Most of my patients know that anaemia makes you tired and can be caused by heavy periods. But while blood loss from periods is the most common cause of anaemia in younger women, there's lots more to it than that.
What are red blood cells and why do we need them?
The red colour of blood comes from red blood cells - doughnut shaped cells which float in clear plasma around your body. They're perfectly designed to pick up oxygen from your lungs and carry it round your body to supply your vital organs. Blood in your arteries is full of oxygen, making it look bright red. Once it's lost its oxygen and is on the way back to your heart and lungs via your veins, it takes on a bluish tinge.
Red blood cells only live for about three months before they're naturally broken down and removed from your system, so your body needs a constant new supply. This supply is made in your bone marrow, and three of the vital constituents of red blood cells are iron, vitamin B12 and folic acid. Iron is needed to make haemoglobin - the chemical in red blood cells that locks on to oxygen. You'll be diagnosed as being anaemic on the basis of a low haemoglobin level.
What causes anaemia?
You can develop anaemia for several reasons:
- You're short of the vitamins and minerals you need to make enough red blood cells - the most common are deficiencies in iron , vitamin B12 and folic acid
- You have enough vitamins but there's a fault with the blood-making process in your bone marrow. This happens in diseases such as leukaemia - but remember that the vast majority of people with anaemia don't have cancer
- You have other chronic diseases such as chronic kidney disease that stop your body making red cells efficiently
- Your body is breaking down blood cells too fast. This most commonly happens in childhood because of inherited blood disorders such as thalassaemia or sickle cell anaemia . Occasionally it can be due to infection or problems with your liver or spleen
- You're making enough blood cells but you're losing too much blood to make up the loss fast enough.
In women having periods, by far the most common cause of anaemia is iron-deficiency anaemia - usually because you're losing more iron in blood during your periods than you are getting in your diet. If you're losing blood, you're more likely to be short of iron than vitamin B12 or folic acid. Vegans can struggle to get enough vitamin B12 to make red blood cells. Marmite® is a great vegan-friendly source, whether you love it or hate it!

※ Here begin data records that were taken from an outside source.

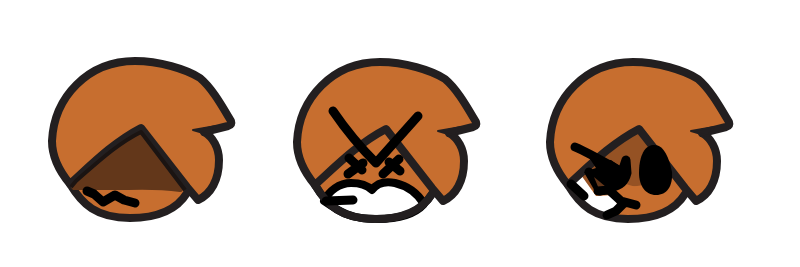
<!DOCTYPE html>
<html lang="en">
<head>
<meta charset="utf-8">
<title>Three head expressions</title>
<style>
:root {
  --paper: #ffffff;
  --orange: #c76e2f;
  --shade-dark: #63371a;
  --shade-mid: #955224;
  --outline: #231f20;
  --ink: #000000;
}
html, body { margin: 0; background: var(--paper); overflow: hidden; }
svg { display: block; width: 800px; height: 267px; }
.skin { fill: var(--orange); }
.outline { fill: none; stroke: var(--outline); stroke-width: 8; stroke-linejoin: round; stroke-linecap: round; }
.stroke { fill: none; stroke: var(--ink); stroke-width: 9; stroke-linejoin: round; stroke-linecap: round; }
.solid { fill: var(--ink); }
.teeth { fill: var(--paper); stroke: var(--ink); stroke-width: 8; stroke-linejoin: round; }
.white { fill: var(--paper); }
.shade-dark { fill: var(--shade-dark); }
.shade-mid { fill: var(--shade-mid); }
</style>
</head>
<body>
<svg viewBox="0 0 800 267" role="img" aria-label="Three cartoon heads with different expressions">
  <defs>
    <path id="head-shape" d="M70 184C60 172 52 156 52 141C54 97 88 61 135 61C159 61 186 69 200 78C212 88 222 106 231 121C232 124 231 125 228 126L204 132C213 137 219 148 219 160C219 180 211 194 198 200L187 193C176 211 155 218 130 218C96 218 82 202 70 184Z"/>
    <g id="head-outline" class="outline">
      <path d="M204 132C213 137 219 148 219 160C219 180 211 194 198 200L187 187L141 128C114 142 93 163 70 184C60 172 52 156 52 141C54 97 88 61 135 61C159 61 186 69 200 78C212 88 222 106 231 121C232 124 231 125 228 126L204 132"/>
      <path d="M70 184C82 204 96 218 130 218C155 218 176 211 187 193"/>
      <path d="M193 130L216 126L210 135Z" fill="#231f20" stroke-width="2"/>
    </g>
    <clipPath id="head-clip"><use href="#head-shape"/></clipPath>
  </defs>

  <g id="shadowed-head">
    <use href="#head-shape" class="skin"/>
    <use href="#head-outline"/>
    <path class="shade-dark" d="M141 132L183 187Q184 192 180 192Q157 189 128 190L73 190Q68 187 76 181C98 162 114 145 141 132Z"/>
    <path fill="none" stroke="#1b1412" stroke-width="4" stroke-linejoin="round" d="M71 187L76 181C98 162 117 144 141 132L185 190"/>
    <path class="stroke" d="M87 191L94 194L103 202L115 195L124 200L135 203"/>
  </g>

  <g id="angry-head" transform="translate(245 1)">
    <use href="#head-shape" class="skin"/>
    <use href="#head-outline"/>
    <path class="teeth" d="M79 200C84 190 94 182 106 182C116 182 122 184 127 189C132 182 140 180 150 182C163 185 173 193 179 203C170 213 154 218 132 218C106 218 95 211 79 200Z"/>
    <path class="outline" d="M70 184C82 204 96 218 130 218C155 218 176 211 187 193"/>
    <path class="stroke" d="M81 200L108 199"/>
    <path class="stroke" d="M88 110C101 129 115 146 131 162L173 115"/>
    <path class="stroke" d="M104 157L117 169M118 162L103 173M138 173L154 158M144 161L155 170"/>
  </g>

  <g id="broken-head" transform="translate(498 1)">
    <use href="#head-shape" class="skin"/>
    <path class="shade-mid" d="M141 128L174 171L165 181L139 185L100 190L72 184C94 163 114 142 141 128Z"/>
    <path class="skin" d="M126 182Q148 192 171 176L187 192L160 212L112 216Z"/>
    <path class="white" clip-path="url(#head-clip)" d="M68 181L83 174L98 195L116 194L120 206L109 214L96 211Q80 203 68 181Z"/>
    <use href="#head-outline"/>
    <path class="stroke" d="M77 146C93 153 108 162 124 171L128 159L129 172C127 180 122 185 114 186L102 190L91 171"/>
    <path class="solid" d="M86 171L98 167L92 158L113 159L132 172C131 184 119 191 99 190Z"/>
    <path d="M96 176L101 188L108 186Z" fill="#63371a"/>
    <path class="stroke" d="M73 183L86 195M100 190L111 189L123 200L138 204M126 202L118 210L109 214"/>
    <path class="solid" d="M155 144C166 143 171 157 174 171C175 185 169 194 158 194C147 194 141 184 141 172C141 158 145 145 155 144Z"/>
  </g>
</svg>
</body>
</html>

After the menopause, iron deficiency is less likely, although it can be due to a limited diet or not absorbing food well. It's important not just to assume this is causing your symptoms and buy iron tablets. It is possible to have too much iron in your system if you're taking supplements.
What are the symptoms of anaemia?
Anaemia means it's harder for your body to get the oxygen it needs. This means you're likely to look pale and may feel tired, lightheaded, faint or breathless. You can also suffer from palpitations (as your body pumps blood faster to get more blood cells to where they're needed), headaches, tinnitus (ringing in the ears) and swollen ankles.
If you get these symptoms, do see your GP. A blood will tell if you're anaemic, and can also hint at possible causes. After the menopause, one of the most common reasons for iron-deficiency anaemia is bleeding from your gut. You may not get any symptoms, but it can cause black, tarry poos; tummy pain; and losing weight without meaning to.
With age, your kidneys naturally work less efficiently. This is known as ' chronic kidney disease', or CKD - although for older people it's more a natural part of ageing than a disease as such. In more severe cases, as well as in other conditions like rheumatoid arthritis, you can become anaemic. In many cases it's mild and gradual, and doesn't need treatment.
Not surprisingly, everyone worries about cancer. Cancer, and sometimes treatments for cancer, can cause anaemia. Cancers affecting the blood or bone marrow, such as leukaemia or myeloma, may first be spotted on the basis of anaemia. However, other causes are much more likely.
With thanks to 'My Weekly' magazine where this article was originally published.
Disclaimer: This article is for information only and should not be used for the diagnosis or treatment of medical conditions. Patient Platform Limited has used all reasonable care in compiling the information but make no warranty as to its accuracy. Consult a doctor or other health care professional for diagnosis and treatment of medical conditions. For details see our conditions.